The point here is that your work is used by humans with purpose. Students will see sparks and chips flying, machines moving, and people working in your facility and know something cool is happening. Seeing “cool” stuff isn’t enough. Modern kids want to sense purpose. Millennials and Gen Z’s are taking jobs at lower pay in exchange for feeling like they’re doing something of greater value for their world and community. Your guests will need to feel the “why” behind the things you do. If you can connect manufacturing activities to the WHY, you win.
With that, I cannot encourage you strongly enough to get creative TODAY and plan out some ideas on how to express your company’s value in the world.
In the event world, SWAG is an acronym: Stuff We All Get. You probably already have pens with your logo on it. That’s not enough for kids. An absolute HIT with kids is drawstring bag backpacks. Imagine your logo being worn by kids for more than a year because they just happened to use your bag. That’s good stuff. So, get bags if you can, and then consider adding stuff. What stuff? Consider this SWAG List:
- MUST HAVES:
- Draw String Bag Backpacks
- Pens (because you already have them and they’re cheap)
- Inexpensive, under $2/ea
- Plastic Stadium Cups with your logo & a cool Manufacturing phrase like “Make Stuff”
- Breath Mint Packs with your logo
- Sunglasses (with logo)
- Branded waters (disposable)
- Moderate Priced, under $5/ea
- Plastic water bottles
- Branded cookies or other goodies

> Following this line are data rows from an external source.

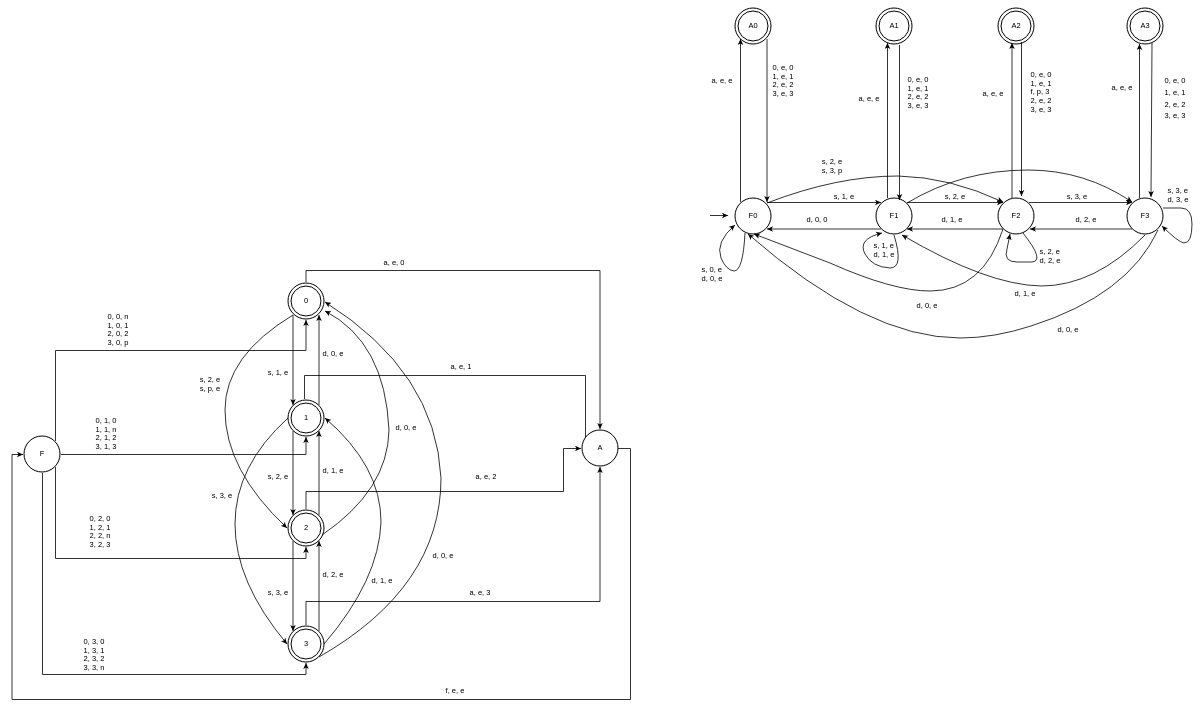
<!DOCTYPE html>
<html lang="en">
<head>
<meta charset="utf-8">
<title>State transition diagrams</title>
<style>
:root { --ink: #000; --paper: #fff; }
* { box-sizing: border-box; }
body { margin: 0; background: var(--paper); }
.diagram {
  position: relative; width: 1200px; height: 712px; overflow: hidden;
  background: var(--paper); color: var(--ink);
  font: 7.5px/8.7px "Liberation Sans", Arial, sans-serif;
}
.state {
  position: absolute; left: var(--x); top: var(--y);
  width: 37px; height: 37px; transform: translate(-50%, -50%);
  display: flex; align-items: center; justify-content: center;
  border: 0.8px solid var(--ink); border-radius: 50%; background: var(--paper);
}
.accepting::after {
  content: ""; position: absolute; inset: 1.6px;
  border: 0.8px solid var(--ink); border-radius: 50%;
}
.edges { position: absolute; inset: 0; fill: none; stroke: var(--ink); stroke-width: 0.8; }
.edges path { marker-end: url(#arrow); }
.label {
  position: absolute; left: var(--x); top: var(--y); margin: 0;
  transform: translate(-50%, -50%); white-space: nowrap;
}
.spaced { line-height: 11.8px; }
</style>
</head>
<body>
<main class="diagram">

  <!-- Left machine: states -->
  <div class="state" style="--x:42px;--y:454px">F</div>
  <div class="state accepting" style="--x:306px;--y:301px">0</div>
  <div class="state accepting" style="--x:306px;--y:418px">1</div>
  <div class="state accepting" style="--x:306px;--y:528px">2</div>
  <div class="state accepting" style="--x:306px;--y:644px">3</div>
  <div class="state" style="--x:600px;--y:448px">A</div>

  <!-- Right machine: states -->
  <div class="state accepting" style="--x:753px;--y:26px">A0</div>
  <div class="state accepting" style="--x:894px;--y:26px">A1</div>
  <div class="state accepting" style="--x:1016px;--y:26px">A2</div>
  <div class="state accepting" style="--x:1145px;--y:26px">A3</div>
  <div class="state" style="--x:753px;--y:216px">F0</div>
  <div class="state" style="--x:894px;--y:216px">F1</div>
  <div class="state" style="--x:1016px;--y:216px">F2</div>
  <div class="state" style="--x:1145px;--y:216px">F3</div>

  <svg class="edges" width="1200" height="712" viewBox="0 0 1200 712" aria-hidden="true">
    <defs>
      <marker id="arrow" markerUnits="userSpaceOnUse" markerWidth="7" markerHeight="6" refX="6" refY="3" orient="auto">
        <polygon points="0,0.2 6,3 0,5.8 1.5,3" fill="#000" stroke="none"/>
      </marker>
    </defs>

    <g id="from-f">
      <path d="M55.5 441V350.5H306V320"/>
      <path d="M61 454.5H306V437"/>
      <path d="M55.5 467V558.5H306V547"/>
      <path d="M42.5 473V674.5H306V663"/>
    </g>
    <g id="to-a">
      <path d="M306 282V270.5H600V429"/>
      <path d="M304.500 399V375.500H585.500V437" marker-end="none" style="marker-end:none"/>
      <path d="M306 509V491.5H563.5V448.500H581"/>
      <path d="M306 625V601.5H600V467"/>
    </g>
    <path id="a-to-f" d="M618 448.500H630.500V699.500H12V454.500H23"/>
    <g id="steps-down">
      <path d="M293 315V405"/>
      <path d="M293 431V515"/>
      <path d="M293 541V631"/>
    </g>
    <g id="steps-up">
      <path d="M319 405V315"/>
      <path d="M319 515V431"/>
      <path d="M319 631V541"/>
    </g>
    <g id="skips">
      <path d="M293 315Q225 356 225 410Q225 470 287 528"/>
      <path d="M288 418Q235 466 235 524Q235 582 287 644"/>
      <path d="M322 535Q388 490 389 430Q385 342 325 311"/>
      <path d="M324 644Q379 580 381 522Q381 466 325 418"/>
      <path d="M319 657Q441 587 441 478Q436 372 325 302"/>
    </g>

    <path id="start" d="M710 215.500H728"/>
    <g id="accept-and-return">
      <path d="M740.5 202V39"/>
      <path d="M767 39V202"/>
      <path d="M887.500 198V43"/>
      <path d="M899.500 45V200"/>
      <path d="M1012 198V43"/>
      <path d="M1021.500 42V196"/>
      <path d="M1139.500 198V44"/>
      <path d="M1152 43L1151 197"/>
    </g>
    <g id="forward">
      <path d="M767 202.500H881"/>
      <path d="M907 202.500H1003"/>
      <path d="M1029 202.500H1132"/>
      <path d="M767 203Q837 176 898 176Q950 177 1003 202"/>
      <path d="M907 203Q962 170 1028 170Q1085 170 1132 202"/>
    </g>
    <g id="backward">
      <path d="M881 229H767"/>
      <path d="M1003 229H907"/>
      <path d="M1132 229H1030"/>
      <path d="M1003 229Q983 291 930 291Q893 291 830 263L754 234"/>
      <path d="M1145 235Q1095 286 1041 286Q987 285 902 235"/>
      <path d="M1158 230Q1128 295 1031 326Q994 338 960 338Q867 338 748 234"/>
    </g>
    <g id="self-loops">
      <path d="M745 233Q743 271 734 271Q726 270 721 258Q715 242 735 225"/>
      <path d="M894 235Q904 268 890 268Q872 267 865 254Q857 239 882 233"/>
      <path d="M1023 233Q1046 262 1031 262H1017Q1003 262 1007 249L1010 234"/>
      <path d="M1163 208H1181Q1192 208 1192 224Q1192 243 1184 243Q1178 242 1162 226"/>
    </g>
  </svg>

  <!-- Left machine: transitions -->
  <p class="label" style="--x:118px;--y:330px">0, 0, n<br>1, 0, 1<br>2, 0, 2<br>3, 0, p</p>
  <p class="label" style="--x:106px;--y:434px">0, 1, 0<br>1, 1, n<br>2, 1, 2<br>3, 1, 3</p>
  <p class="label" style="--x:100px;--y:532px">0, 2, 0<br>1, 2, 1<br>2, 2, n<br>3, 2, 3</p>
  <p class="label" style="--x:94px;--y:655px">0, 3, 0<br>1, 3, 1<br>2, 3, 2<br>3, 3, n</p>
  <p class="label" style="--x:394px;--y:263px">a, e, 0</p>
  <p class="label" style="--x:461px;--y:367px">a, e, 1</p>
  <p class="label" style="--x:486px;--y:477px">a, e, 2</p>
  <p class="label" style="--x:480px;--y:593px">a, e, 3</p>
  <p class="label" style="--x:455px;--y:691px">f, e, e</p>
  <p class="label" style="--x:278px;--y:373px">s, 1, e</p>
  <p class="label" style="--x:278px;--y:477px">s, 2, e</p>
  <p class="label" style="--x:278px;--y:593px">s, 3, e</p>
  <p class="label" style="--x:333px;--y:354px">d, 0, e</p>
  <p class="label" style="--x:333px;--y:471px">d, 1, e</p>
  <p class="label" style="--x:333px;--y:575px">d, 2, e</p>
  <p class="label" style="--x:210px;--y:385px">s, 2, e<br>s, p, e</p>
  <p class="label" style="--x:222px;--y:496px">s, 3, e</p>
  <p class="label" style="--x:406px;--y:428px">d, 0, e</p>
  <p class="label" style="--x:382px;--y:581px">d, 1, e</p>
  <p class="label" style="--x:443px;--y:556px">d, 0, e</p>

  <!-- Right machine: transitions -->
  <p class="label" style="--x:722px;--y:81px">a, e, e</p>
  <p class="label" style="--x:783px;--y:81px">0, e, 0<br>1, e, 1<br>2, e, 2<br>3, e, 3</p>
  <p class="label" style="--x:869px;--y:99px">a, e, e</p>
  <p class="label" style="--x:918px;--y:93px">0, e, 0<br>1, e, 1<br>2, e, 2<br>3, e, 3</p>
  <p class="label" style="--x:993px;--y:94px">a, e, e</p>
  <p class="label" style="--x:1041px;--y:93px">0, e, 0<br>1, e, 1<br>f, p, 3<br>2, e, 2<br>3, e, 3</p>
  <p class="label" style="--x:1122px;--y:88px">a, e, e</p>
  <p class="label spaced" style="--x:1175px;--y:99px">0, e, 0<br>1, e, 1<br>2, e, 2<br>3, e, 3</p>
  <p class="label" style="--x:832px;--y:167px">s, 2, e<br>s, 3, p</p>
  <p class="label" style="--x:844px;--y:197px">s, 1, e</p>
  <p class="label" style="--x:955px;--y:197px">s, 2, e</p>
  <p class="label" style="--x:1077px;--y:197px">s, 3, e</p>
  <p class="label" style="--x:817px;--y:220px">d, 0, 0</p>
  <p class="label" style="--x:952px;--y:220px">d, 1, e</p>
  <p class="label" style="--x:1086px;--y:220px">d, 2, e</p>
  <p class="label" style="--x:712px;--y:275px">s, 0, e<br>d, 0, e</p>
  <p class="label" style="--x:884px;--y:251px">s, 1, e<br>d, 1, e</p>
  <p class="label" style="--x:1050px;--y:257px">s, 2, e<br>d, 2, e</p>
  <p class="label" style="--x:1178px;--y:196px">s, 3, e<br>d, 3, e</p>
  <p class="label" style="--x:927px;--y:306px">d, 0, e</p>
  <p class="label" style="--x:1025px;--y:294px">d, 1, e</p>
  <p class="label" style="--x:1068px;--y:330px">d, 0, e</p>
</main>
</body>
</html>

- High Priced, under $20/ea
- Double Walled Yeti Style Cups
- Baseball hats w/leather logo patches
- We’ve seen facilities that have CNC Machines live-milling aluminum keychains that have their logo.That was a smart way to have a great take-home item that represented the work their staff does.
The bottom line is that we believe that a take-home gift of modest value can have a lasting impact on students remembering their time with you.
Manufacturing Day, the annual celebration of our industry, does not happen by accident. In fact, since we do not like accidents in our industry at all, let’s be clear… you can’t allow your celebration to be one. Start today to plan an experience. Make the experience a partnership between schools and manufacturing and not just one day when they happen to cross paths. Be intentional about building relationships that will have lasting value for all parties.
Here’s to a great day on October 6th.
Blogger Josh, out.